PostPosted: Sat Jan 03, 2009 5:53 pm
by Aroused by JarJar
Hum is beautiful, leave it in. Anyway the only people who are going to notice it are only going to admire the size of your balls for leaving it in.

Well, that's my opinion.

Edit- oh yeah, if you're in the key of A (or D or E for that matter), 60 Hz hum functions as a harmonic drone anyway, in A-440)

PostPosted: Sat Jan 03, 2009 6:25 pm
by blatanville
Cockos has a suite of free VST plugins available here:

http://reaper.fm/reaplugs/

the ReaFIR plugin is a very good replication of the old Sonic Foundry Noise Reduction plugin (when the ReaFIR is used in subrtract mode), and it's free and NOT DirectX.

This is best applied in multiple iterations, say offline in a stereo wave editor that supports VST (like waveosaur!).
to start, find a section of your take that has JUST the hum, and "sample it" with the plugin...then:

1. use ReaFIR at a very low reduction setting (just a few dB) and run your audio file through it.
2. Audition the results.
3. repeat steps 1 & 2 over-and-over until you start to notice the program material getting brittle (back off one iteration, and put that version in your mix), or until the hum is gone or acceptable.

As Justin pointed out, the 60Hz hum will have harmonics at every multiple of 60Hz (120Hz, 180Hz, etc...), so a simple EQing won't remove all of the hum.

I, too, would probably find the hum perfectly tolerable in the right material... :)

hth,

bud

PostPosted: Sat Jan 03, 2009 6:54 pm
by robojam
donkey tugger wrote:Send it here. I've had the old sonic foundry noise reduction plug-in for years and actually know how to use the f**ker. All I need is a sample of said hum on its own and the track concerned.

Cheers! Let me upload it somewhere and I'll send you a PM.

(Probably tomorrow now).

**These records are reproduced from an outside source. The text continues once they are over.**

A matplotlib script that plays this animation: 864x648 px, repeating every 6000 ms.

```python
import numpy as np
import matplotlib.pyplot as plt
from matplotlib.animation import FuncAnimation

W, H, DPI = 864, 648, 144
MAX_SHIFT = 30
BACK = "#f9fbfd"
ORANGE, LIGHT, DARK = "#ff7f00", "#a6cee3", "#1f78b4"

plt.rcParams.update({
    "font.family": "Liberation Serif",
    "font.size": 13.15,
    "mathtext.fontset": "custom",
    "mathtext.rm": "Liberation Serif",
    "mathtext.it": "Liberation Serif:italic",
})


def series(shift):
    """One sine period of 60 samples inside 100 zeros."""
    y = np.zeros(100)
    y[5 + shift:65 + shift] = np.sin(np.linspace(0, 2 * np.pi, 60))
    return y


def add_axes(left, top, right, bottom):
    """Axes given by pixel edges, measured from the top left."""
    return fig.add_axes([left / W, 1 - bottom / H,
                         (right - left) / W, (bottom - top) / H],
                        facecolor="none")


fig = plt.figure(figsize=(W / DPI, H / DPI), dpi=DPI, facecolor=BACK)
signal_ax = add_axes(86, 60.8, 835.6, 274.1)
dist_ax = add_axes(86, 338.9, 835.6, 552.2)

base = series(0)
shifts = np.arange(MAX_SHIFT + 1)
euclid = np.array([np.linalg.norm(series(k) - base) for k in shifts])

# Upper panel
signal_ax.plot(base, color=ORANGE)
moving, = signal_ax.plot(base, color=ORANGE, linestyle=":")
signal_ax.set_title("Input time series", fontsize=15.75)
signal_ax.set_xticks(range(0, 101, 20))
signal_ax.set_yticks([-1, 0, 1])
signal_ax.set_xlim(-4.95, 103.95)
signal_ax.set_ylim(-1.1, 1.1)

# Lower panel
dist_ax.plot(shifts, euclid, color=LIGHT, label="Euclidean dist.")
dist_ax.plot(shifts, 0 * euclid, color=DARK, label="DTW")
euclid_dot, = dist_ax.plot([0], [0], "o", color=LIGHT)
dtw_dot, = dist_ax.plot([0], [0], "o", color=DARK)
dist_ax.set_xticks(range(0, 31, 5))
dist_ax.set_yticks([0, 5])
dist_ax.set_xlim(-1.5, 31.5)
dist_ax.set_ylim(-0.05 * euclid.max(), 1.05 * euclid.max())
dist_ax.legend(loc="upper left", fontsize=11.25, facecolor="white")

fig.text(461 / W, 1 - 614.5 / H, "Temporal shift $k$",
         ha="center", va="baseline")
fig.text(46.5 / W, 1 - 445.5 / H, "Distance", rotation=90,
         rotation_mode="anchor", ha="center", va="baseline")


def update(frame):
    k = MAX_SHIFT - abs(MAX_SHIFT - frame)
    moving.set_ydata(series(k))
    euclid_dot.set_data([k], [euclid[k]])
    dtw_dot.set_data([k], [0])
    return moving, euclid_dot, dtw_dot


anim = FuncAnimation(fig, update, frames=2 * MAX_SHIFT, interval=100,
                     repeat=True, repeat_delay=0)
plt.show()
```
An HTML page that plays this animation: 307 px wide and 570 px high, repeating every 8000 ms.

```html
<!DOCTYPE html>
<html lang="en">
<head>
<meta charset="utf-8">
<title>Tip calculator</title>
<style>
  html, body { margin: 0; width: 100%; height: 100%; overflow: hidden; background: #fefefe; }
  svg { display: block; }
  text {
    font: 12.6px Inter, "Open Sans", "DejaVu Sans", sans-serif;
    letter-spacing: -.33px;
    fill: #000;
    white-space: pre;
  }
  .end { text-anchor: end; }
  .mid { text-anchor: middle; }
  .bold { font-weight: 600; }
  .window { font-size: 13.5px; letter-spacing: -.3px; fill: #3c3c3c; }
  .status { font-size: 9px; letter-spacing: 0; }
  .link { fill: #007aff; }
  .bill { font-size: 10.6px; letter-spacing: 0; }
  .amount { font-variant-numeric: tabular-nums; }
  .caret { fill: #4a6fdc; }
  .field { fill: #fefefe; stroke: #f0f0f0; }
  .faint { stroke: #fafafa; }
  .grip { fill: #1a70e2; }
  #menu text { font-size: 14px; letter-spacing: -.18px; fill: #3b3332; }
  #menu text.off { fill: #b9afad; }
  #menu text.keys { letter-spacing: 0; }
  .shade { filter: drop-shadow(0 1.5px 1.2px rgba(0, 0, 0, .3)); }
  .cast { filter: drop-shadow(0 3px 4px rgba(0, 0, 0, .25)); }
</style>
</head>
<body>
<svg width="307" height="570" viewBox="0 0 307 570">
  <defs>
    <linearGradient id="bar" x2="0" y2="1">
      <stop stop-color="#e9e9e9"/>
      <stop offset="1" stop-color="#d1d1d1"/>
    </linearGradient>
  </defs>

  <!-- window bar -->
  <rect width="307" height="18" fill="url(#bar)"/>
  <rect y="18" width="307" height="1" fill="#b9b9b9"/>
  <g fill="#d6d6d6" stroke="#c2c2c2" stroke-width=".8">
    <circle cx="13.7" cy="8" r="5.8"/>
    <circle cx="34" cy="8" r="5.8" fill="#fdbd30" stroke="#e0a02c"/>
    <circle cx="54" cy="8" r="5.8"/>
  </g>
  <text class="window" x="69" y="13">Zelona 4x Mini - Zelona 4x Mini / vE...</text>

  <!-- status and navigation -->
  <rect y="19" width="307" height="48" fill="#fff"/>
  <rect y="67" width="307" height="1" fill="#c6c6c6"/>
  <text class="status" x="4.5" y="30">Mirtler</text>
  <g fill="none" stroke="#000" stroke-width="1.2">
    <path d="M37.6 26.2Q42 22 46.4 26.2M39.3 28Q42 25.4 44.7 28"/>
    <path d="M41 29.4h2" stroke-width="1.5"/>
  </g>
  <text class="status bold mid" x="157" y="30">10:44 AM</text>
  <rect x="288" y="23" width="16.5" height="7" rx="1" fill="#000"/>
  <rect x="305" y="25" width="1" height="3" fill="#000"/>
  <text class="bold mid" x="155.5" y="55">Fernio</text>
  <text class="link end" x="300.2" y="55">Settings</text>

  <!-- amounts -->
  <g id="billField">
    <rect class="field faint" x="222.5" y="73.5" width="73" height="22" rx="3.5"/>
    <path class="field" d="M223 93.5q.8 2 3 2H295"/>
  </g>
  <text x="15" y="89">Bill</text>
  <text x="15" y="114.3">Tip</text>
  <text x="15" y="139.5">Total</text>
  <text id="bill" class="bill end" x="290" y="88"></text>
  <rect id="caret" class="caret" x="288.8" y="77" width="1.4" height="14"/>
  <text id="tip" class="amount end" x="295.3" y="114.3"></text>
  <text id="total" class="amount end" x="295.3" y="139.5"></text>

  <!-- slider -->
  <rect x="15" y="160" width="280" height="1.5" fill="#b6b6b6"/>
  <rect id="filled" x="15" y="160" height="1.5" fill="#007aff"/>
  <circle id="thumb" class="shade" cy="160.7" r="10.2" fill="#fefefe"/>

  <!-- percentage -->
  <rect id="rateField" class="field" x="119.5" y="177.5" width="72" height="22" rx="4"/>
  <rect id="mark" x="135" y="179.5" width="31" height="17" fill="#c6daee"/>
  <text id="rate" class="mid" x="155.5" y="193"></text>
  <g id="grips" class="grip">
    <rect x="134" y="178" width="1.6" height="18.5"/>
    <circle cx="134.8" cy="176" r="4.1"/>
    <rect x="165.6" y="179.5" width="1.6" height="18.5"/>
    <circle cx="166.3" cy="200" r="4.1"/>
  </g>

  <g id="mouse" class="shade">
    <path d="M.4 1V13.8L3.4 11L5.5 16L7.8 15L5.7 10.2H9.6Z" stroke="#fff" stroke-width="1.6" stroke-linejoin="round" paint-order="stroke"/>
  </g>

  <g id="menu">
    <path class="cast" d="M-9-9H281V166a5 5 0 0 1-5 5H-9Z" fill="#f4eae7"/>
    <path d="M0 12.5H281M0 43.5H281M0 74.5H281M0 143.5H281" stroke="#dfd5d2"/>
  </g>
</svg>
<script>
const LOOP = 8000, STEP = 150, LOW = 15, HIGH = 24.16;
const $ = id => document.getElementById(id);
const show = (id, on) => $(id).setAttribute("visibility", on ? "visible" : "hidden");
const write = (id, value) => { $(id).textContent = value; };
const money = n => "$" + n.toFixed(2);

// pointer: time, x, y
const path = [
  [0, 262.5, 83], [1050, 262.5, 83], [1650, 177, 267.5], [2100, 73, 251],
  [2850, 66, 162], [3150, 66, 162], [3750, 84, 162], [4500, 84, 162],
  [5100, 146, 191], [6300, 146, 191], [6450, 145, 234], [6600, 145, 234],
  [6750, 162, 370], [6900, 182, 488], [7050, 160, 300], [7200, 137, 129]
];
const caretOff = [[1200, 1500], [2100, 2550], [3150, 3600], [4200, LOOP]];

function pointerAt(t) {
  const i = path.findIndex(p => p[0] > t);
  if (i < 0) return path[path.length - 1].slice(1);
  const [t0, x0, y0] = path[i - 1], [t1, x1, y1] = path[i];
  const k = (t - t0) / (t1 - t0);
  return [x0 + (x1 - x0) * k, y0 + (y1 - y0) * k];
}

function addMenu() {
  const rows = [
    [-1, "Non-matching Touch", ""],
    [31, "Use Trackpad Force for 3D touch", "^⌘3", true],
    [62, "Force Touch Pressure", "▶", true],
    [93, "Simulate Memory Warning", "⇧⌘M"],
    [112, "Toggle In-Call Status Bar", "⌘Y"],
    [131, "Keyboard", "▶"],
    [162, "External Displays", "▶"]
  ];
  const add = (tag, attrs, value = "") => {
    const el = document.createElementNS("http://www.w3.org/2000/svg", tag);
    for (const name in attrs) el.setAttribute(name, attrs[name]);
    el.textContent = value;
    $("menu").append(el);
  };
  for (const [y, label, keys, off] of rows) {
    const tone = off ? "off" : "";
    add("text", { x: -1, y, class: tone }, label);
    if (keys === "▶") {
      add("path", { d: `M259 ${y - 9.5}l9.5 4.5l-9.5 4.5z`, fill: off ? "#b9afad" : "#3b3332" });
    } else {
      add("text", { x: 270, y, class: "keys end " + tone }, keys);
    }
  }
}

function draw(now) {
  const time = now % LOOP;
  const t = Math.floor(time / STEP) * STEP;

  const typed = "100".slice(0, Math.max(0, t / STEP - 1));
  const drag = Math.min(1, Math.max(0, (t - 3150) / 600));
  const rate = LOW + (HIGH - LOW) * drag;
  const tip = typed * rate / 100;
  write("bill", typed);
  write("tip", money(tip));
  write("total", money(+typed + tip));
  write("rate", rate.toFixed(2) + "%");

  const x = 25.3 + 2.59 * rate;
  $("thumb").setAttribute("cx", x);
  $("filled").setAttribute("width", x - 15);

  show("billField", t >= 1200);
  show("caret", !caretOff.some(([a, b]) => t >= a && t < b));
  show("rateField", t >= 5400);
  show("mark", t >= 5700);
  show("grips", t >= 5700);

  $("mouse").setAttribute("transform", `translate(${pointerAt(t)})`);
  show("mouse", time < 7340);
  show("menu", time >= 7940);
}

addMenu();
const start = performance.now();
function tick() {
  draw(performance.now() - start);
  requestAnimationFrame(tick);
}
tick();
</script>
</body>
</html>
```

PostPosted: Sat Jan 03, 2009 7:13 pm
by Kim Lajoie
Aroused by JarJar wrote:Hum is beautiful, leave it in. Anyway the only people who are going to notice it are only going to admire the size of your balls for leaving it in.


:love:

-Kim.

PostPosted: Sun Jan 04, 2009 2:47 pm
by Batucada
Kim (esoundz) wrote:
Aroused by JarJar wrote:Hum is beautiful, leave it in. Anyway the only people who are going to notice it are only going to admire the size of your balls for leaving it in.


:love:

-Kim.


What do you love Kim; Big balls or the hum? :lol: :hihi:

PostPosted: Sun Jan 04, 2009 3:24 pm
by Kim Lajoie
Batucada wrote:
Kim (esoundz) wrote:
Aroused by JarJar wrote:Hum is beautiful, leave it in. Anyway the only people who are going to notice it are only going to admire the size of your balls for leaving it in.


:love:

-Kim.


What do you love Kim; Big balls or the hum? :lol: :hihi:


:P

I love the audacity of deliberately leaving normally-undesirable artefacts in the sound even when it's possible to remove them. ;-)

-Kim.

PostPosted: Tue Jan 06, 2009 6:59 pm
by metalifuxx
Queens Of The Stone Age leave the hum fizz rumble and noisey clicky stuff, and the most important, the fuzz, in most of their guitar tracks.